> [GOAL OF THE EXERCISE] All records below are to be repeated precisely, with nothing added.

--- START ---

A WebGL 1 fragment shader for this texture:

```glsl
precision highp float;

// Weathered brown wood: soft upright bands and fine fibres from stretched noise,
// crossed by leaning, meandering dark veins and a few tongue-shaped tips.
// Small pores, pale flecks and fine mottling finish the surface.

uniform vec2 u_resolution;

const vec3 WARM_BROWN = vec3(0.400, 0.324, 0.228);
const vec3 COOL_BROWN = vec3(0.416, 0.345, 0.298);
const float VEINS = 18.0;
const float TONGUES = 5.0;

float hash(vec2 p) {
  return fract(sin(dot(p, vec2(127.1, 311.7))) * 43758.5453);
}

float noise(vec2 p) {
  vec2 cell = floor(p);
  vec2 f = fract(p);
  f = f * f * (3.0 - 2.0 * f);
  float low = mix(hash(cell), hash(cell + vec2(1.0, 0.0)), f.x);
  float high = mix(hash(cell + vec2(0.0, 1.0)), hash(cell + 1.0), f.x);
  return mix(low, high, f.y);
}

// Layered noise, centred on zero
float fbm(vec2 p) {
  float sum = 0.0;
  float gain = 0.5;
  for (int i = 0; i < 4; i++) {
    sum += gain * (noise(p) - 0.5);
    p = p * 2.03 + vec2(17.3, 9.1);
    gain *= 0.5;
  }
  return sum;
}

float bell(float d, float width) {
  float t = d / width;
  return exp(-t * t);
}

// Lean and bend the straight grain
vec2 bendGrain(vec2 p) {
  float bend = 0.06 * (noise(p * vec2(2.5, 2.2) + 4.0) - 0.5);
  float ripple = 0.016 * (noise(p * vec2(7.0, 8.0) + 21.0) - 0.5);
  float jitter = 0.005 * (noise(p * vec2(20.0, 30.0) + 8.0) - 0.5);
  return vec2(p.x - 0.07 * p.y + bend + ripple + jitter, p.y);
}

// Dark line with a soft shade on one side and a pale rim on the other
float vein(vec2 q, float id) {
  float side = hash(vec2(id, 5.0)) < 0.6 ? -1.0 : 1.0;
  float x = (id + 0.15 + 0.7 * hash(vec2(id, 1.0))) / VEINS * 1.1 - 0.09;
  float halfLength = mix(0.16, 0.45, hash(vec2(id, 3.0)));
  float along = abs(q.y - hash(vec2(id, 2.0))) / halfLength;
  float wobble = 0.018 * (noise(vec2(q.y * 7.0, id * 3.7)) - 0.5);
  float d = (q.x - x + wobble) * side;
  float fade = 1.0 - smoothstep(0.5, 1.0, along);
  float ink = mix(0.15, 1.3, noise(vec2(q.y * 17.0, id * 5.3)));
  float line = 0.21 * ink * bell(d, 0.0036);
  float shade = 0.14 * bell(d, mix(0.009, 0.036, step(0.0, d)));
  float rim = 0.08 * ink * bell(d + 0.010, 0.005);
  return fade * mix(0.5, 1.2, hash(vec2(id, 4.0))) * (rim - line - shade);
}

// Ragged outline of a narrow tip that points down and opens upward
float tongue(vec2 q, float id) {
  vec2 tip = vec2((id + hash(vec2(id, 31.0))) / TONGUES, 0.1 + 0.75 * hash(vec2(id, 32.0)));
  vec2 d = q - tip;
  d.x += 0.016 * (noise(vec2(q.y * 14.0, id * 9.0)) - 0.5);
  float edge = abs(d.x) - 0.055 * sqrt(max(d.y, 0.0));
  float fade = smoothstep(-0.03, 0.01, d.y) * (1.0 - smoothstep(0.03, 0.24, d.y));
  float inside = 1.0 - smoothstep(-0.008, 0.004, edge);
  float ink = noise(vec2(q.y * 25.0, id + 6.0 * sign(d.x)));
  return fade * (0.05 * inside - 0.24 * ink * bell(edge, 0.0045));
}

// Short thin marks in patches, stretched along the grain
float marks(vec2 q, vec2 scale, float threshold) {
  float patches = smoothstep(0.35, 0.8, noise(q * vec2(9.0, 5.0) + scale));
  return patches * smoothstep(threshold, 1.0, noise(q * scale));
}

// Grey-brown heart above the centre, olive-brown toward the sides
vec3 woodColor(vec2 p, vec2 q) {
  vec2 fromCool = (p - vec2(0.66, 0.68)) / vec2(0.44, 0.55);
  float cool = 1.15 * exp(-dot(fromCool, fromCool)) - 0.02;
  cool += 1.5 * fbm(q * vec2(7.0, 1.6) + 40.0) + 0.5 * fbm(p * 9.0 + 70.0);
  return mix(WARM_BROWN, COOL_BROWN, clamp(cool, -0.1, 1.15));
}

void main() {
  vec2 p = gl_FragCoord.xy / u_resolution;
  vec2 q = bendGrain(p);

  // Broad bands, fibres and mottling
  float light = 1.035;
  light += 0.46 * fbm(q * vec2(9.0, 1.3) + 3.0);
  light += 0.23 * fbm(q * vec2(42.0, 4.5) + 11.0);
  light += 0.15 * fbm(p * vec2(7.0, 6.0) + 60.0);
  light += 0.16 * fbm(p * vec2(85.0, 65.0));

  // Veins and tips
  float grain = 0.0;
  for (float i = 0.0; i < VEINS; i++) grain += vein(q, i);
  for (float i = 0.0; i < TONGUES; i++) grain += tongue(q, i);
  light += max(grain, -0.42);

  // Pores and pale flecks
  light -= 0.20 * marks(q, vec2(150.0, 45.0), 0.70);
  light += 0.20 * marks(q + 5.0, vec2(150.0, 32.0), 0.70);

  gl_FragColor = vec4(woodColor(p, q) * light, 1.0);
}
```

--- END ---

> [RESULT]
A WebGL 1 fragment shader for this texture:

```glsl
precision highp float;

// Weathered brown wood: soft upright bands and fine fibres from stretched noise,
// crossed by leaning, meandering dark veins and a few tongue-shaped tips.
// Small pores, pale flecks and fine mottling finish the surface.

uniform vec2 u_resolution;

const vec3 WARM_BROWN = vec3(0.400, 0.324, 0.228);
const vec3 COOL_BROWN = vec3(0.416, 0.345, 0.298);
const float VEINS = 18.0;
const float TONGUES = 5.0;

float hash(vec2 p) {
  return fract(sin(dot(p, vec2(127.1, 311.7))) * 43758.5453);
}

float noise(vec2 p) {
  vec2 cell = floor(p);
  vec2 f = fract(p);
  f = f * f * (3.0 - 2.0 * f);
  float low = mix(hash(cell), hash(cell + vec2(1.0, 0.0)), f.x);
  float high = mix(hash(cell + vec2(0.0, 1.0)), hash(cell + 1.0), f.x);
  return mix(low, high, f.y);
}

// Layered noise, centred on zero
float fbm(vec2 p) {
  float sum = 0.0;
  float gain = 0.5;
  for (int i = 0; i < 4; i++) {
    sum += gain * (noise(p) - 0.5);
    p = p * 2.03 + vec2(17.3, 9.1);
    gain *= 0.5;
  }
  return sum;
}

float bell(float d, float width) {
  float t = d / width;
  return exp(-t * t);
}

// Lean and bend the straight grain
vec2 bendGrain(vec2 p) {
  float bend = 0.06 * (noise(p * vec2(2.5, 2.2) + 4.0) - 0.5);
  float ripple = 0.016 * (noise(p * vec2(7.0, 8.0) + 21.0) - 0.5);
  float jitter = 0.005 * (noise(p * vec2(20.0, 30.0) + 8.0) - 0.5);
  return vec2(p.x - 0.07 * p.y + bend + ripple + jitter, p.y);
}

// Dark line with a soft shade on one side and a pale rim on the other
float vein(vec2 q, float id) {
  float side = hash(vec2(id, 5.0)) < 0.6 ? -1.0 : 1.0;
  float x = (id + 0.15 + 0.7 * hash(vec2(id, 1.0))) / VEINS * 1.1 - 0.09;
  float halfLength = mix(0.16, 0.45, hash(vec2(id, 3.0)));
  float along = abs(q.y - hash(vec2(id, 2.0))) / halfLength;
  float wobble = 0.018 * (noise(vec2(q.y * 7.0, id * 3.7)) - 0.5);
  float d = (q.x - x + wobble) * side;
  float fade = 1.0 - smoothstep(0.5, 1.0, along);
  float ink = mix(0.15, 1.3, noise(vec2(q.y * 17.0, id * 5.3)));
  float line = 0.21 * ink * bell(d, 0.0036);
  float shade = 0.14 * bell(d, mix(0.009, 0.036, step(0.0, d)));
  float rim = 0.08 * ink * bell(d + 0.010, 0.005);
  return fade * mix(0.5, 1.2, hash(vec2(id, 4.0))) * (rim - line - shade);
}

// Ragged outline of a narrow tip that points down and opens upward
float tongue(vec2 q, float id) {
  vec2 tip = vec2((id + hash(vec2(id, 31.0))) / TONGUES, 0.1 + 0.75 * hash(vec2(id, 32.0)));
  vec2 d = q - tip;
  d.x += 0.016 * (noise(vec2(q.y * 14.0, id * 9.0)) - 0.5);
  float edge = abs(d.x) - 0.055 * sqrt(max(d.y, 0.0));
  float fade = smoothstep(-0.03, 0.01, d.y) * (1.0 - smoothstep(0.03, 0.24, d.y));
  float inside = 1.0 - smoothstep(-0.008, 0.004, edge);
  float ink = noise(vec2(q.y * 25.0, id + 6.0 * sign(d.x)));
  return fade * (0.05 * inside - 0.24 * ink * bell(edge, 0.0045));
}

// Short thin marks in patches, stretched along the grain
float marks(vec2 q, vec2 scale, float threshold) {
  float patches = smoothstep(0.35, 0.8, noise(q * vec2(9.0, 5.0) + scale));
  return patches * smoothstep(threshold, 1.0, noise(q * scale));
}

// Grey-brown heart above the centre, olive-brown toward the sides
vec3 woodColor(vec2 p, vec2 q) {
  vec2 fromCool = (p - vec2(0.66, 0.68)) / vec2(0.44, 0.55);
  float cool = 1.15 * exp(-dot(fromCool, fromCool)) - 0.02;
  cool += 1.5 * fbm(q * vec2(7.0, 1.6) + 40.0) + 0.5 * fbm(p * 9.0 + 70.0);
  return mix(WARM_BROWN, COOL_BROWN, clamp(cool, -0.1, 1.15));
}

void main() {
  vec2 p = gl_FragCoord.xy / u_resolution;
  vec2 q = bendGrain(p);

  // Broad bands, fibres and mottling
  float light = 1.035;
  light += 0.46 * fbm(q * vec2(9.0, 1.3) + 3.0);
  light += 0.23 * fbm(q * vec2(42.0, 4.5) + 11.0);
  light += 0.15 * fbm(p * vec2(7.0, 6.0) + 60.0);
  light += 0.16 * fbm(p * vec2(85.0, 65.0));

  // Veins and tips
  float grain = 0.0;
  for (float i = 0.0; i < VEINS; i++) grain += vein(q, i);
  for (float i = 0.0; i < TONGUES; i++) grain += tongue(q, i);
  light += max(grain, -0.42);

  // Pores and pale flecks
  light -= 0.20 * marks(q, vec2(150.0, 45.0), 0.70);
  light += 0.20 * marks(q + 5.0, vec2(150.0, 32.0), 0.70);

  gl_FragColor = vec4(woodColor(p, q) * light, 1.0);
}
```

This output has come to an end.